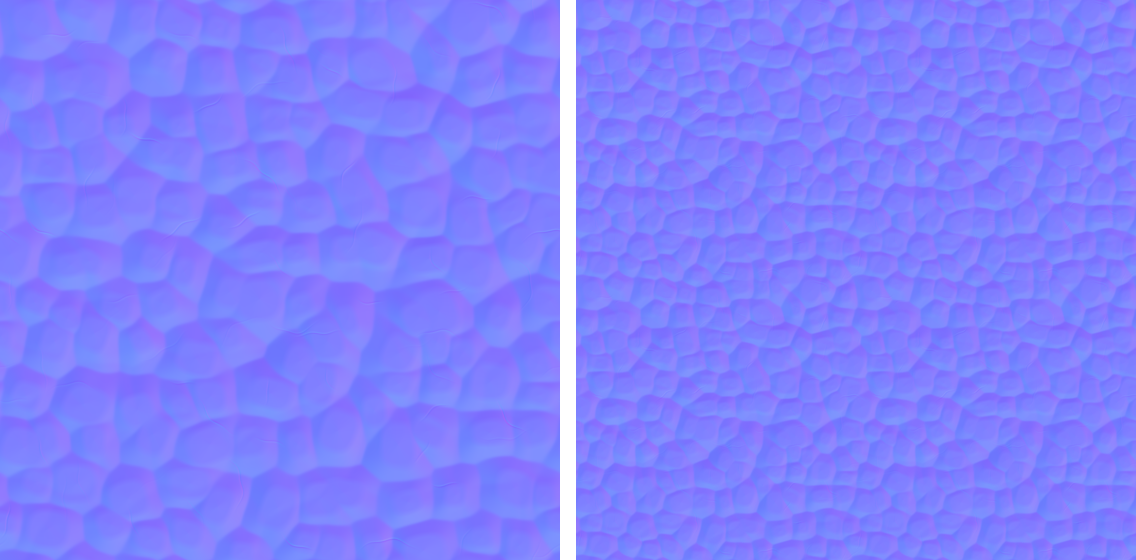
Left: one tile. Right: repeated 2 by 2.
Give the GLSL for this texture map, as a WebGL 1 fragment shader.

```glsl
precision highp float;
// Tangent-space normal map of pebbled leather: flat-topped pebbles, faint facets and fine creases.

uniform vec2 u_resolution;

const float PEBBLE_COUNT = 12.0; // even, so that the staggered rows wrap
const float FACET_COUNT = 8.0;
const float CREASE_COUNT = 9.0;
const float SAMPLE_STEP = 0.0013;

vec2 hash2(vec2 p) {
  vec3 q = fract(p.xyx * vec3(0.1031, 0.1030, 0.0973));
  q += dot(q, q.yzx + 33.33);
  return fract((q.xx + q.yz) * q.zy);
}

// Random pair for a grid cell, repeating every "count" cells.
vec2 wrappedHash(vec2 cell, float count, float seed) {
  return hash2(mod(cell, count) + seed * 17.0 + 1.0);
}

vec2 wrappedNoise(vec2 uv, float count, float seed) {
  vec2 p = uv * count;
  vec2 i = floor(p);
  vec2 f = p - i;
  f = f * f * f * (f * (f * 6.0 - 15.0) + 10.0);
  vec2 low = mix(wrappedHash(i, count, seed),
                 wrappedHash(i + vec2(1.0, 0.0), count, seed), f.x);
  vec2 high = mix(wrappedHash(i + vec2(0.0, 1.0), count, seed),
                  wrappedHash(i + vec2(1.0, 1.0), count, seed), f.x);
  return mix(low, high, f.y) - 0.5;
}

float smoothMin(float a, float b, float k) {
  float h = max(k - abs(a - b), 0.0) / k;
  return min(a, b) - h * h * k * 0.25;
}

vec2 rotate(vec2 p, float angle) {
  float c = cos(angle);
  float s = sin(angle);
  return vec2(c * p.x + s * p.y, c * p.y - s * p.x);
}

// Distance with rounded-square contours.
float squircle(vec2 p) {
  vec2 a = abs(p);
  return pow(dot(a * a, a) + 1e-6, 1.0 / 3.0);
}

// Pebbles of varied size: nearly flat tops, even slopes and soft valleys where they meet.
float pebbles(vec2 uv, float count, float seed, float minRadius, float maxRadius) {
  vec2 p = uv * count;
  vec2 home = floor(p);
  float sharpness = 30.0;
  float sum = 0.0;
  for (int y = -2; y <= 2; y++) {
    for (int x = -2; x <= 2; x++) {
      vec2 cell = home + vec2(float(x), float(y));
      vec2 jitter = wrappedHash(cell, count, seed) - 0.5;
      vec2 shape = wrappedHash(cell, count, seed + 1.0);
      vec2 site = cell + vec2(0.25 + 0.5 * mod(cell.y, 2.0), 0.5) + 0.72 * jitter;
      vec2 q = rotate(p - site, 0.9 * (shape.y - 0.5));
      float stretch = 1.0 + 0.3 * (fract(shape.y * 7.0) - 0.5);
      float outside = squircle(q * vec2(stretch, 1.0 / stretch))
                    - mix(minRadius, maxRadius, shape.x);
      sum += exp(-sharpness * outside);
    }
  }
  float inside = log(sum) / sharpness;
  return smoothMin(inside, 0.15 * inside, 0.06) / count;
}

// Sparse short bent lines, some raised and some sunken.
float creases(vec2 uv, float count, float seed) {
  vec2 p = uv * count;
  vec2 home = floor(p);
  float height = 0.0;
  for (int y = -1; y <= 1; y++) {
    for (int x = -1; x <= 1; x++) {
      vec2 cell = home + vec2(float(x), float(y));
      vec2 shape = wrappedHash(cell, count, seed + 1.0);
      vec2 look = wrappedHash(cell, count, seed + 2.0);
      float angle = shape.x * 6.2832;
      vec2 q = rotate(p - cell - wrappedHash(cell, count, seed), angle);
      float curve = (shape.y - 0.5) * 2.4 * q.x * q.x + 0.02 * sin(q.x * 14.0 + angle);
      float across = (q.y - curve) / 0.015;
      float taper = 1.0 - smoothstep(0.05, mix(0.25, 0.55, look.x), abs(q.x));
      height += (look.y - 0.55) * taper * exp(-across * across);
    }
  }
  return height;
}

float surfaceHeight(vec2 uv) {
  vec2 bent = uv + 0.014 * wrappedNoise(uv, 8.0, 3.0) + 0.003 * wrappedNoise(uv, 26.0, 4.0);
  float height = 0.125 * pebbles(bent, PEBBLE_COUNT, 1.0, 0.2, 0.42);
  height += 0.03 * pebbles(bent, FACET_COUNT, 9.0, 0.25, 0.45);
  height += 0.0005 * creases(uv, CREASE_COUNT, 12.0);
  height += 0.002 * wrappedNoise(uv, 5.0, 6.0).x;
  return height + 0.0002 * wrappedNoise(uv, 24.0, 7.0).x;
}

void main() {
  vec2 uv = gl_FragCoord.xy / u_resolution;
  float center = surfaceHeight(uv);
  float slopeX = (surfaceHeight(uv + vec2(SAMPLE_STEP, 0.0)) - center) / SAMPLE_STEP;
  float slopeY = (surfaceHeight(uv + vec2(0.0, SAMPLE_STEP)) - center) / SAMPLE_STEP;
  // The green channel points down the canvas.
  vec3 normal = normalize(vec3(-slopeX, slopeY, 1.0));
  gl_FragColor = vec4(normal * 0.5 + 0.5, 1.0);
}
```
....................
TASK DESCRIPTION.
From the entries above, collect every line with the string "wrappedHash" in it.

SOLUTION TO THE EXERCISE.
vec2 wrappedHash(vec2 cell, float count, float seed) {
  vec2 low = mix(wrappedHash(i, count, seed),
                 wrappedHash(i + vec2(1.0, 0.0), count, seed), f.x);
  vec2 high = mix(wrappedHash(i + vec2(0.0, 1.0), count, seed),
                  wrappedHash(i + vec2(1.0, 1.0), count, seed), f.x);
      vec2 jitter = wrappedHash(cell, count, seed) - 0.5;
      vec2 shape = wrappedHash(cell, count, seed + 1.0);
      vec2 shape = wrappedHash(cell, count, seed + 1.0);
      vec2 look = wrappedHash(cell, count, seed + 2.0);
      vec2 q = rotate(p - cell - wrappedHash(cell, count, seed), angle);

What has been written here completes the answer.